Low resistance tires

Trucking Tips To Improve Fuel Economy Shouldn’t Sacrifice Safety

Tires are a critical component of any motorized vehicle, being the sole connection to the road surface on which it is operating.  Tire design has changed considerably through the years, with manufacturers continually attempting to make them provide a more comfortable ride, better handling, improved durability, increased traction and enhanced safety characteristics.  These improvements are accomplished through a variety of means, including:

  • Overall construction design
  • Materials used for compound formulation
  • Tread configuration
  • Open- versus closed-shoulder design
  • Siping
  • Tread block size and placement
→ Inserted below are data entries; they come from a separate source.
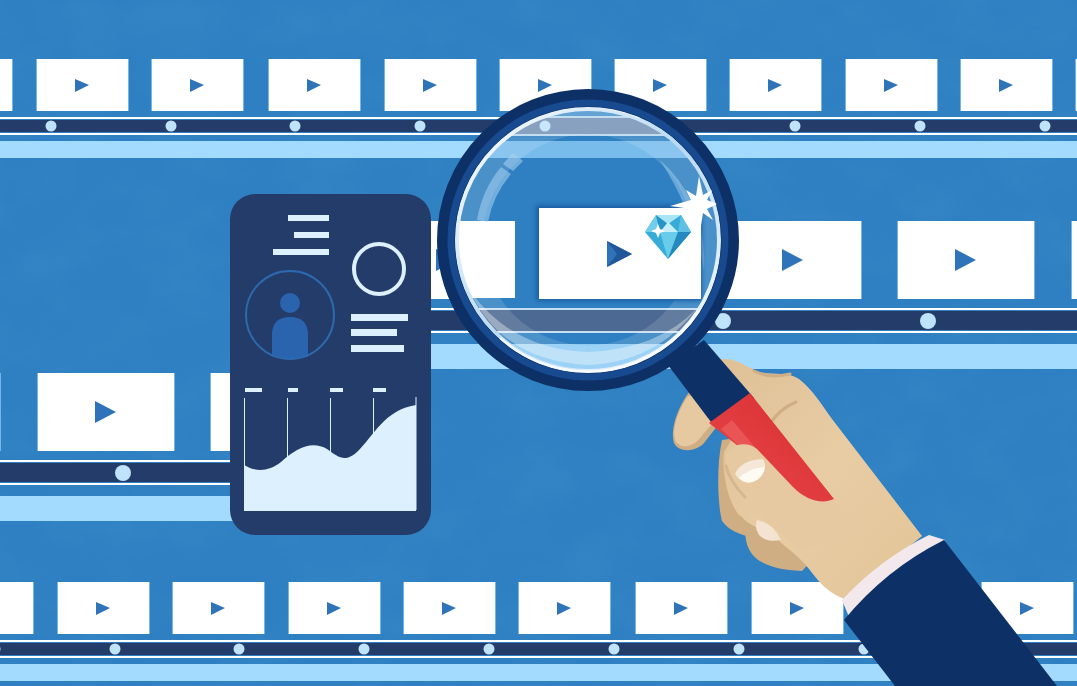
<!DOCTYPE html>
<html lang="en">
<head>
<meta charset="utf-8">
<title>Finding the gem among the videos</title>
<style>
:root{--sky:#2f80c2;--navy:#243c69;--deep:#0d3066;--ring:#123a77;--ice:#a3daff;--dot:#bfe3fb;--pale:#dcf1fd;--white:#fff;--play:#2f74b8;--skin:#e6c9a0;--skin-shade:#cfae84;--red:#dd3336}
html,body{margin:0;height:100%;overflow:hidden;background:var(--sky)}
svg{display:block;width:1077px;height:686px}
.sky{fill:var(--sky)}.navy{fill:var(--navy)}.deep{fill:var(--deep)}
.ice{fill:var(--ice)}.dot{fill:var(--dot)}.pale{fill:var(--pale)}
.white{fill:var(--white)}.play{fill:var(--play)}
.skin{fill:var(--skin)}.shade{fill:var(--skin-shade)}.red{fill:var(--red)}
.crease{fill:none;stroke:var(--skin-shade);stroke-width:3;stroke-linecap:round}
</style>
</head>
<body>
<svg viewBox="0 0 1077 686" role="img" aria-label="A hand with a magnifying glass finds a diamond on one of many video cards moving along conveyor belts">
<defs>
  <g id="card-small">
    <rect class="ice" x="-1" y="0" width="93" height="52" opacity=".6"/>
    <rect class="white" width="91" height="52"/>
    <polygon class="play" points="38,20 52,26 38,33"/>
  </g>
  <g id="card-large">
    <rect class="ice" x="-1" y="0" width="138" height="78" opacity=".6"/>
    <rect class="white" width="136" height="78"/>
    <polygon class="play" points="57,28 78,39 57,50"/>
  </g>
  <g id="belt-small">
    <rect class="white" width="1077" height="18"/>
    <rect class="sky" y="2" width="1077" height="14"/>
    <rect class="navy" y="3" width="1077" height="12"/>
    <rect class="ice" y="24" width="1077" height="17"/>
  </g>
  <g id="belt-large">
    <rect class="white" width="646" height="25"/>
    <rect class="sky" y="2" width="646" height="21"/>
    <rect class="navy" y="3" width="646" height="19"/>
    <rect class="ice" y="36" width="646" height="25"/>
  </g>
  <circle id="dot-small" class="dot" r="5.5"/>
  <circle id="dot-large" class="dot" r="8"/>
  <filter id="grain" x="0" y="0" width="100%" height="100%">
    <feTurbulence type="fractalNoise" baseFrequency=".014 .022" numOctaves="4" seed="6"/>
    <feColorMatrix values="0 0 0 0 .08  0 0 0 0 .36  0 0 0 0 .64  .9 0 0 0 -.34"/>
  </filter>
  <filter id="soft"><feGaussianBlur stdDeviation="2"/></filter>
  <linearGradient id="grip" x1="0" y1="1" x2="1" y2="0">
    <stop offset="0" stop-color="#e8494b"/><stop offset="1" stop-color="#d82c30"/>
  </linearGradient>
  <linearGradient id="lens-edge" x1="0" y1="0" x2="1" y2="1">
    <stop offset="0" stop-color="#fff"/><stop offset=".5" stop-color="#b9d9f2"/><stop offset="1" stop-color="#fff"/>
  </linearGradient>
  <linearGradient id="palm" x1="0" y1="0" x2="1" y2="1">
    <stop offset="0" stop-color="#dfc096"/><stop offset=".5" stop-color="#e8cca4"/><stop offset="1" stop-color="#e3c497"/>
  </linearGradient>
  <clipPath id="lens-clip"><circle cx="588" cy="240" r="133"/></clipPath>
  <clipPath id="avatar-clip"><circle cx="290" cy="315" r="44"/></clipPath>
</defs>

<g id="background">
  <rect class="sky" width="1077" height="686"/>
  <rect width="1077" height="686" filter="url(#grain)" opacity=".3"/>
</g>

<g id="top-belt">
  <use href="#card-small" x="-79" y="59"/><use href="#card-small" x="37" y="59"/><use href="#card-small" x="152" y="59"/><use href="#card-small" x="269" y="59"/><use href="#card-small" x="385" y="59"/><use href="#card-small" x="500" y="59"/><use href="#card-small" x="615" y="59"/><use href="#card-small" x="730" y="59"/><use href="#card-small" x="846" y="59"/><use href="#card-small" x="961" y="59"/><use href="#card-small" x="1076" y="59"/>
  <use href="#belt-small" y="117"/>
  <use href="#dot-small" x="51" y="126"/><use href="#dot-small" x="171" y="126"/><use href="#dot-small" x="295" y="126"/><use href="#dot-small" x="420" y="126"/><use href="#dot-small" x="545" y="126"/><use href="#dot-small" x="670" y="126"/><use href="#dot-small" x="795" y="126"/><use href="#dot-small" x="920" y="126"/><use href="#dot-small" x="1045" y="126"/>
</g>

<g id="middle-belt">
  <use href="#card-large" x="379" y="221"/><use href="#card-large" x="725" y="221"/><use href="#card-large" x="898" y="221"/><use href="#card-large" x="1072" y="221"/>
  <use href="#belt-large" x="431" y="308"/>
  <use href="#dot-large" x="723" y="321"/><use href="#dot-large" x="928" y="321"/>
</g>

<g id="left-belt">
  <use href="#card-large" x="-136" y="373"/><use href="#card-large" x="38" y="373"/><use href="#card-large" x="211" y="373"/>
  <use href="#belt-large" x="-400" y="460"/>
  <use href="#dot-large" x="123" y="473"/>
</g>

<g id="bottom-belt">
  <use href="#card-small" x="-58" y="582"/><use href="#card-small" x="58" y="582"/><use href="#card-small" x="173" y="582"/><use href="#card-small" x="289" y="582"/><use href="#card-small" x="404" y="582"/><use href="#card-small" x="519" y="582"/><use href="#card-small" x="636" y="582"/><use href="#card-small" x="752" y="582"/><use href="#card-small" x="982" y="582"/>
  <use href="#belt-small" y="640"/>
  <use href="#dot-small" x="-5" y="649"/><use href="#dot-small" x="115" y="649"/><use href="#dot-small" x="239" y="649"/><use href="#dot-small" x="364" y="649"/><use href="#dot-small" x="489" y="649"/><use href="#dot-small" x="614" y="649"/><use href="#dot-small" x="739" y="649"/><use href="#dot-small" x="864" y="649"/>
</g>

<g id="profile-panel">
  <rect class="navy" x="230" y="194" width="201" height="341" rx="25"/>
  <g class="pale">
    <rect x="288" y="215" width="41" height="6"/><rect x="294" y="232" width="35" height="6"/><rect x="273" y="249" width="56" height="6"/>
    <rect x="351" y="314" width="57" height="7"/><rect x="351" y="329" width="46" height="7"/><rect x="351" y="345" width="53" height="7"/>
    <rect x="245" y="388" width="17" height="4"/><rect x="288" y="388" width="10" height="4"/><rect x="330" y="388" width="13" height="4"/><rect x="373" y="388" width="13" height="4"/>
  </g>
  <circle cx="379" cy="269" r="25" fill="none" stroke="#dcf1fd" stroke-width="4"/>
  <g id="avatar" fill="#2b64ae">
    <circle cx="290" cy="303" r="10"/>
    <path clip-path="url(#avatar-clip)" d="M272 362V335Q272 317 290 317Q308 317 308 335V362Z"/>
    <circle cx="290" cy="315" r="44" fill="none" stroke="#2d69ae" stroke-width="2"/>
  </g>
  <g id="growth-chart">
    <path class="pale" d="M244 465C256 472 268 472 281 462C296 448 312 440 327 449C338 457 345 463 357 452C374 436 384 410 416 405V511H244Z"/>
    <path d="M244.500 398V466M287.500 398V458M330.500 398V452M373.500 398V436M416 397V510" fill="none" stroke="#dcf1fd" stroke-width="1"/>
  </g>
</g>

<g id="hand-back">
  <path class="shade" d="M690 391C677 408 670 430 674 443C679 453 696 452 704 443L722 420L708 392Z"/>
  <path class="skin" d="M688 396C678 411 671 430 676 442C682 449 693 447 700 438L717 418L706 394Z"/>
  <path class="shade" d="M746 520C742 550 752 569 802 571L816 556L770 516Z"/>
  <path class="shade" d="M722 440C716 468 718 506 722 521C732 535 752 538 776 541L800 500L752 436Z"/>
  <path fill="url(#palm)" d="M716 361C728 355 742 363 754 370C769 377 786 370 799 379C812 389 822 405 832 419L922 536L845 599C829 594 819 582 809 569C800 557 788 549 779 541C768 531 750 527 739 515C727 500 722 472 724 452L750 410Z"/>
  <path class="crease" d="M754 371C768 378 780 376 790 374M796 402Q779 409 770 424M740 517Q756 537 778 541M751 546Q774 558 802 564"/>
  <path d="M757 520Q773 523 781 540Q767 543 759 535Q754 528 757 520Z" fill="#f4e3d1"/>
</g>

<g id="magnifier">
  <polygon class="deep" points="668,365 704,340 754,398 714,426"/>
  <path fill="url(#grip)" d="M709 423L750 393L834 499Q806 510 784 487L757 461Z"/>
  <path d="M721 429L732 420L800 500Q790 496 782 486Z" fill="#f0696a" opacity=".55"/>
  <g id="lens">
    <circle class="sky" cx="588" cy="240" r="135"/>
    <g clip-path="url(#lens-clip)">
      <rect x="450" y="105" width="280" height="13" fill="#4e95cf"/>
      <rect x="450" y="118" width="280" height="16" fill="#7693b8"/>
      <rect x="450" y="116" width="280" height="2" fill="#b9d7ee"/>
      <rect x="450" y="134" width="280" height="2" fill="#b9d7ee"/>
      <rect x="450" y="141" width="280" height="17" fill="#78bcec"/>
      <use href="#dot-small" x="545" y="126"/><use href="#dot-small" x="670" y="126"/>
      <rect class="white" x="440" y="221" width="75" height="77"/>
      <rect class="white" x="722" y="221" width="20" height="77"/>
      <rect x="450" y="308" width="280" height="25" fill="#c5dff2"/>
      <rect x="450" y="310" width="280" height="21" fill="#4b6992"/>
      <rect x="450" y="344" width="280" height="30" fill="#8dcbf5"/>
      <circle cx="588" cy="240" r="119" fill="none" stroke="#fff" stroke-width="27" opacity=".13"/>
      <path d="M660 160Q707 202 704 270Q694 213 660 160Z" fill="#b9ddf5" opacity=".4"/>
      <path d="M477 220Q482 190 501 167L511 174Q493 195 488 222ZM503 164L513 153L523 161L513 171Z" fill="#a9d3f2" opacity=".55"/>
      <path d="M470 291Q502 361 588 365Q657 362 697 308Q659 349 588 352Q513 350 470 291Z" fill="#fff" opacity=".35"/>
    </g>
    <g id="featured-card">
      <rect x="536" y="205" width="166" height="96" fill="#1f5ea5" filter="url(#soft)"/>
      <rect class="white" x="539" y="208" width="162" height="91"/>
      <polygon class="play" points="607,241 632,254 607,267"/>
      <path d="M607 241L632 254L607 267L617 254Z" fill="#205799"/>
    </g>
    <circle cx="588" cy="240" r="131" fill="none" stroke="url(#lens-edge)" stroke-width="4"/>
    <path d="M480 160A134 134 0 0 1 640 117M700 310A132 132 0 0 1 500 338" fill="none" stroke="#fff" stroke-width="3" opacity=".8"/>
    <circle cx="588" cy="240" r="142" fill="none" stroke="#0d3066" stroke-width="18"/>
    <circle cx="588" cy="240" r="137" fill="none" stroke="#174a8f" stroke-width="7"/>
  </g>
</g>

<g id="diamond">
  <polygon points="645,232 656,215 681,215 691,232 668,259" fill="#37acd8"/>
  <polygon points="645,232 656,215 660,232" fill="#72cfeb"/>
  <polygon points="656,215 668,222 660,232" fill="#2794c7"/>
  <polygon points="656,215 681,215 668,224" fill="#a9e6f5"/>
  <polygon points="660,232 668,222 678,232" fill="#c4eff8"/>
  <polygon points="681,215 691,232 678,232" fill="#5cc1e4"/>
  <polygon points="660,232 678,232 668,259" fill="#69cdea"/>
  <polygon points="678,232 691,232 668,259" fill="#2389bf"/>
  <polygon class="white" points="658,224 660,229 665,231 660,233 658,238 656,233 651,231 656,229"/>
</g>
<polygon id="sparkle" class="white" points="699,176 703,195 712,190 707,200 717,204 707,209 713,220 703,213 700,232 696,213 686,220 691,209 670,206 691,200 686,190 696,196"/>

<g id="thumb-and-sleeve">
  <path class="skin" d="M726 456C730 445 745 440 757 449L792 486Q811 506 834 500L858 530L800 550C779 530 748 511 733 485Q724 470 726 456Z"/>
  <path class="crease" d="M726 466Q730 482 745 497" opacity=".7"/>
  <path d="M735 474Q741 460 763 459Q769 470 758 479Q744 488 735 474Z" fill="#f6e8d8"/>
  <path d="M739 478Q749 468 765 467Q764 475 757 480Q747 486 739 478Z" fill="#fffaf2"/>
  <path d="M842 600Q880 559 929 535L945 540L849 617Z" fill="#f3e8ec"/>
  <path class="deep" d="M844 620Q886 569 944 540L1057 686H895Z"/>
</g>
</svg>
</body>
</html>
Newly adopted regulations in the State of California now require nearly all heavy duty tractor/trailers to begin utilizing only specific tires that have been verified to adhere to the U.S. EPA SmartWay Program, which designates what tires qualify.  These SmartWay verified tires are designed to have lower rolling resistance, estimated to reduce fuel consumption by a minimum of three percent and to reduce emissions of greenhouse gases.

While SmartWay verified tires are not yet mandated for use in Colorado, both the Colorado Motor Carriers Association, chaired by Victor Domenico, and the Colorado Motor Carrier Safety Administration encourage members to voluntarily embrace the program.  When fitting your truck with tires, however, there are other considerations to make besides reduced emissions and fuel consumption.  The major downside of tires that have lower rolling resistance is that the compounds used to achieve increased mileage have a negative effect on a tire’s traction capabilities.
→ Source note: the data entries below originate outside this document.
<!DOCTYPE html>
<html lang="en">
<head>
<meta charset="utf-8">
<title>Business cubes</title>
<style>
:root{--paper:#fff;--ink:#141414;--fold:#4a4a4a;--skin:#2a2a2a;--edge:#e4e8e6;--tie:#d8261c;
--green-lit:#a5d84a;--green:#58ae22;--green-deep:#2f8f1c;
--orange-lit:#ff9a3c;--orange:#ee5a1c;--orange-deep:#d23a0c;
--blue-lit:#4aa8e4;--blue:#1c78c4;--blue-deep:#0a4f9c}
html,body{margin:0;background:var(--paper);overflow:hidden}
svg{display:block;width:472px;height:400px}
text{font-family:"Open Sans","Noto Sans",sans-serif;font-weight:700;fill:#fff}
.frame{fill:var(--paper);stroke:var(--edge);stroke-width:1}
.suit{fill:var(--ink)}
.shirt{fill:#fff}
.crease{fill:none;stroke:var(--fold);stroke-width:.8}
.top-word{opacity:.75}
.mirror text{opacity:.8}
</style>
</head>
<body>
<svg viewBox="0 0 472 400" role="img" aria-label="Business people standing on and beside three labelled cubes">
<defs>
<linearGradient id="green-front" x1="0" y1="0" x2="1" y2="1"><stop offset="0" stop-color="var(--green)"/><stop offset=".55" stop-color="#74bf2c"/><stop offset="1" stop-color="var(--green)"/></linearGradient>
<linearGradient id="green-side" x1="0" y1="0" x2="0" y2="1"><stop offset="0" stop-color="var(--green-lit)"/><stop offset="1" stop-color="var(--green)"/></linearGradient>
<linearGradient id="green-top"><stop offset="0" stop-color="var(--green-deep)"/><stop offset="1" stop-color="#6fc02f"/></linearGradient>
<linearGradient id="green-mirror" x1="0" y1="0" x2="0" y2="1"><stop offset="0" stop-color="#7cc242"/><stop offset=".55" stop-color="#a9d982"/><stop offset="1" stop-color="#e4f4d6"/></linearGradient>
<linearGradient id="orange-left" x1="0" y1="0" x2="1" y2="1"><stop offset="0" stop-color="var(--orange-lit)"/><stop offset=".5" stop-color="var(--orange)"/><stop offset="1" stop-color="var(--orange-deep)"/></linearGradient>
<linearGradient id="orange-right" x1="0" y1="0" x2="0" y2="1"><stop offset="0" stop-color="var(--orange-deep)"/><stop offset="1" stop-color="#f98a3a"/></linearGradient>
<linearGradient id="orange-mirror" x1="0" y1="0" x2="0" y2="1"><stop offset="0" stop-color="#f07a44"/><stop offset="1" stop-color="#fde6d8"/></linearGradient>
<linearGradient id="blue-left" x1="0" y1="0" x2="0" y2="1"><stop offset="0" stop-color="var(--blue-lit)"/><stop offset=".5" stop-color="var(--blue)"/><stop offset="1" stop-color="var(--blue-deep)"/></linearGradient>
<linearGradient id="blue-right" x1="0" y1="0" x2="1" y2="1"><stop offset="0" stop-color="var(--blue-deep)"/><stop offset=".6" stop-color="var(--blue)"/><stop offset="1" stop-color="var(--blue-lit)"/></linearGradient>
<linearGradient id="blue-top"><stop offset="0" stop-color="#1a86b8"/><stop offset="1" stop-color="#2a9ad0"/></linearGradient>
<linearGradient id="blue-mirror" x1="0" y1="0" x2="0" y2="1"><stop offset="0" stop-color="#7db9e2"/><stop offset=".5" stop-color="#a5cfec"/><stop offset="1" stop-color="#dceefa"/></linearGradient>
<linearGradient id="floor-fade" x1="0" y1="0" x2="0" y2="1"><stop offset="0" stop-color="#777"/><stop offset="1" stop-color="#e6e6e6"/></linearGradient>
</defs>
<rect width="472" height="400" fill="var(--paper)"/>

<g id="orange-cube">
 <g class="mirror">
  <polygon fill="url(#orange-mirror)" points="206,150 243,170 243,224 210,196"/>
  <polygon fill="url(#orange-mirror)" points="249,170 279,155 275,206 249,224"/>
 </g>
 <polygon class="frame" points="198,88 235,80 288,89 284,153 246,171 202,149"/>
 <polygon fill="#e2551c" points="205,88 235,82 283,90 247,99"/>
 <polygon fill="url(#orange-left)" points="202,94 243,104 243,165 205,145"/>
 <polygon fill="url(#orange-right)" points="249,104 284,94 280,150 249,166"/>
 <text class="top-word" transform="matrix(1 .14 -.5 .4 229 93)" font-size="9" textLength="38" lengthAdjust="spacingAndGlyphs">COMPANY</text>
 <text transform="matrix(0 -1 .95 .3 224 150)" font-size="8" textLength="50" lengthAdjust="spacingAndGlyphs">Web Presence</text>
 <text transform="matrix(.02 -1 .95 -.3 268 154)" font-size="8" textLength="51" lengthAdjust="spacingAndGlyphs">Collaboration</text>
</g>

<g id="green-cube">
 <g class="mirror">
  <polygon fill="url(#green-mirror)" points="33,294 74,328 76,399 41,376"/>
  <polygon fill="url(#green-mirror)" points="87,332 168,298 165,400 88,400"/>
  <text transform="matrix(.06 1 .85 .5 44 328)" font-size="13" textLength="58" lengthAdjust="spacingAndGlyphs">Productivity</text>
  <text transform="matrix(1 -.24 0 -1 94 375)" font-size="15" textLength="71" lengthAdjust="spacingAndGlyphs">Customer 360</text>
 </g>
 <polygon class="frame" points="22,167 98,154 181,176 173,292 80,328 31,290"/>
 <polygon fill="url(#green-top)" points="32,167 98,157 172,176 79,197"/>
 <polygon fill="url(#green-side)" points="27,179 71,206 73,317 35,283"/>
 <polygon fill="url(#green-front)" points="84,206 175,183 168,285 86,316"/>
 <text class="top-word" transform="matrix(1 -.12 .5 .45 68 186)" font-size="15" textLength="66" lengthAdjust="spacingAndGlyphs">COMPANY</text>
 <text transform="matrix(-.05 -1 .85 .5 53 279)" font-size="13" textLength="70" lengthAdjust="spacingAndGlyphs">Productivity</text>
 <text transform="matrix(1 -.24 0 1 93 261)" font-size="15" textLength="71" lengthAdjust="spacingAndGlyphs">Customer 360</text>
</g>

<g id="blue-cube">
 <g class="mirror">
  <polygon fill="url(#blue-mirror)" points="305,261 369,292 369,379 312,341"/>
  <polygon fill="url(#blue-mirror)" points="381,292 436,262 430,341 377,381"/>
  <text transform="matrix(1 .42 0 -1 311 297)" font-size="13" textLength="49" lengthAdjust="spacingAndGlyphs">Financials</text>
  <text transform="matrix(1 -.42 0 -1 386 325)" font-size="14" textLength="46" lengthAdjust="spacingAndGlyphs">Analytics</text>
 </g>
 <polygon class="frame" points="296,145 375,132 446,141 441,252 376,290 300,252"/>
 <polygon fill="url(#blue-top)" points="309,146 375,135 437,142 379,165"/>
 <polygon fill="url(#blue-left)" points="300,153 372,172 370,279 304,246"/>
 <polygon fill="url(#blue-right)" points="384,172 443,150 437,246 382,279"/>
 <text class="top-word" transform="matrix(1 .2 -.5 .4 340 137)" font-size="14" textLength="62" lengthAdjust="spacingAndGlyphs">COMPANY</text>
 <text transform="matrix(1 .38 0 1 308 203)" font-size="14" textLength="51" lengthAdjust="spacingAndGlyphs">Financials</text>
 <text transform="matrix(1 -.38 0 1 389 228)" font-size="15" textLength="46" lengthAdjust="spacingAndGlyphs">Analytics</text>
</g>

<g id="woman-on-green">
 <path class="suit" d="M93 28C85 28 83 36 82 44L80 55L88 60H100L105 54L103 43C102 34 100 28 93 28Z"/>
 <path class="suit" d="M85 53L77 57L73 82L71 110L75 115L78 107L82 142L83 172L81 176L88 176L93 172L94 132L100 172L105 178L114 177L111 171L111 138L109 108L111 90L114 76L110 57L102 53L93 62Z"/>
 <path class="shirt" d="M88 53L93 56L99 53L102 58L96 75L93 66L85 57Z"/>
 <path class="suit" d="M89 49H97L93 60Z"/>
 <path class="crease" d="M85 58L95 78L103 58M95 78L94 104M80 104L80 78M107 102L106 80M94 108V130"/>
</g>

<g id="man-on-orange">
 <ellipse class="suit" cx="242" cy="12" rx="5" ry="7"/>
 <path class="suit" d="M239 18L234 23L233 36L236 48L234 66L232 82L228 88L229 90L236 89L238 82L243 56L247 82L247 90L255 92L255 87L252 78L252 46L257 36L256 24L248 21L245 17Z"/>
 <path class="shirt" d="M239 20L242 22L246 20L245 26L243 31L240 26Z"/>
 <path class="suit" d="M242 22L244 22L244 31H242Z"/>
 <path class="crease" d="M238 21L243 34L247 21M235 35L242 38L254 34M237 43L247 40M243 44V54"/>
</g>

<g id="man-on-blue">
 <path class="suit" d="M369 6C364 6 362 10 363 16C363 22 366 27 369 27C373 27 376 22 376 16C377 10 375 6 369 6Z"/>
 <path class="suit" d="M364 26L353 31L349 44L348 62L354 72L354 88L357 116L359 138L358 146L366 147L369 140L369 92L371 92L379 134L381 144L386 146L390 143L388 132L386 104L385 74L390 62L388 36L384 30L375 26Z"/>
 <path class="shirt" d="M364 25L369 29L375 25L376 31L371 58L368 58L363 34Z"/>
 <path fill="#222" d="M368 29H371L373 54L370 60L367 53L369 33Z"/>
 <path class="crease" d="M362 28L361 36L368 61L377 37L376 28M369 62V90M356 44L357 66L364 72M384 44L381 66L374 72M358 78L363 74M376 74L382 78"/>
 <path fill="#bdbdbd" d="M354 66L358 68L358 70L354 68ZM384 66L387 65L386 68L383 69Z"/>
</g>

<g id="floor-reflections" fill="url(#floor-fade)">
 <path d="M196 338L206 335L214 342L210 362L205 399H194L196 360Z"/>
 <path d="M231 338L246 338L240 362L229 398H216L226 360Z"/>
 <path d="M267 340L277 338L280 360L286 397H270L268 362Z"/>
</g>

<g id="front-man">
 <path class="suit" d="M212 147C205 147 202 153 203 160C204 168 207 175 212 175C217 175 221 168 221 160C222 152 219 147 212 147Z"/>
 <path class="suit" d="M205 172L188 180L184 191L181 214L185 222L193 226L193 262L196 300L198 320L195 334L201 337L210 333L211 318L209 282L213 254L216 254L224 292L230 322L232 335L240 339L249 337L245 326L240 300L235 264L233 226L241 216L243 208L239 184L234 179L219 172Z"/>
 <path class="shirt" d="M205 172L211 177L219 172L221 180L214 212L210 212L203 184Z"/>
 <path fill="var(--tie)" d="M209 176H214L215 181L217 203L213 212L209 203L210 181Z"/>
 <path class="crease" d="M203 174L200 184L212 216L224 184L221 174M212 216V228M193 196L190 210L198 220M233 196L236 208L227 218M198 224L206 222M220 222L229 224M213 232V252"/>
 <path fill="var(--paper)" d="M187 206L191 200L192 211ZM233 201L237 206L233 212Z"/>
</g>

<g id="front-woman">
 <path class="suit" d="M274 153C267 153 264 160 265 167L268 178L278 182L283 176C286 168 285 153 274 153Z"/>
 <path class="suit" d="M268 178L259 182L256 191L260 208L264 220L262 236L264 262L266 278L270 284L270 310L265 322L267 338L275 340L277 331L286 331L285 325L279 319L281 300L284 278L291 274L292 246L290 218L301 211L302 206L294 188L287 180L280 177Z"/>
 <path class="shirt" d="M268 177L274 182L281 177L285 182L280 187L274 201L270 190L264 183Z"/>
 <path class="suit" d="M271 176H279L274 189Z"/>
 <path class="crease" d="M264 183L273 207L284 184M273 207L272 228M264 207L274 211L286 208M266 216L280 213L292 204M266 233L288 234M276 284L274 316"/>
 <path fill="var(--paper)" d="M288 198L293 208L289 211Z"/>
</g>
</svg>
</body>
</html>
If you’re driving your rig day in and day out through the mountainous terrain of Colorado, you want all the traction you can get, especially when the roads become slick.  Sacrificing performance and safety for improved economy may not be such a good tradeoff, especially if the tires are more expensive to purchase and have a shorter life expectancy.  We’d like to hear your opinion on this.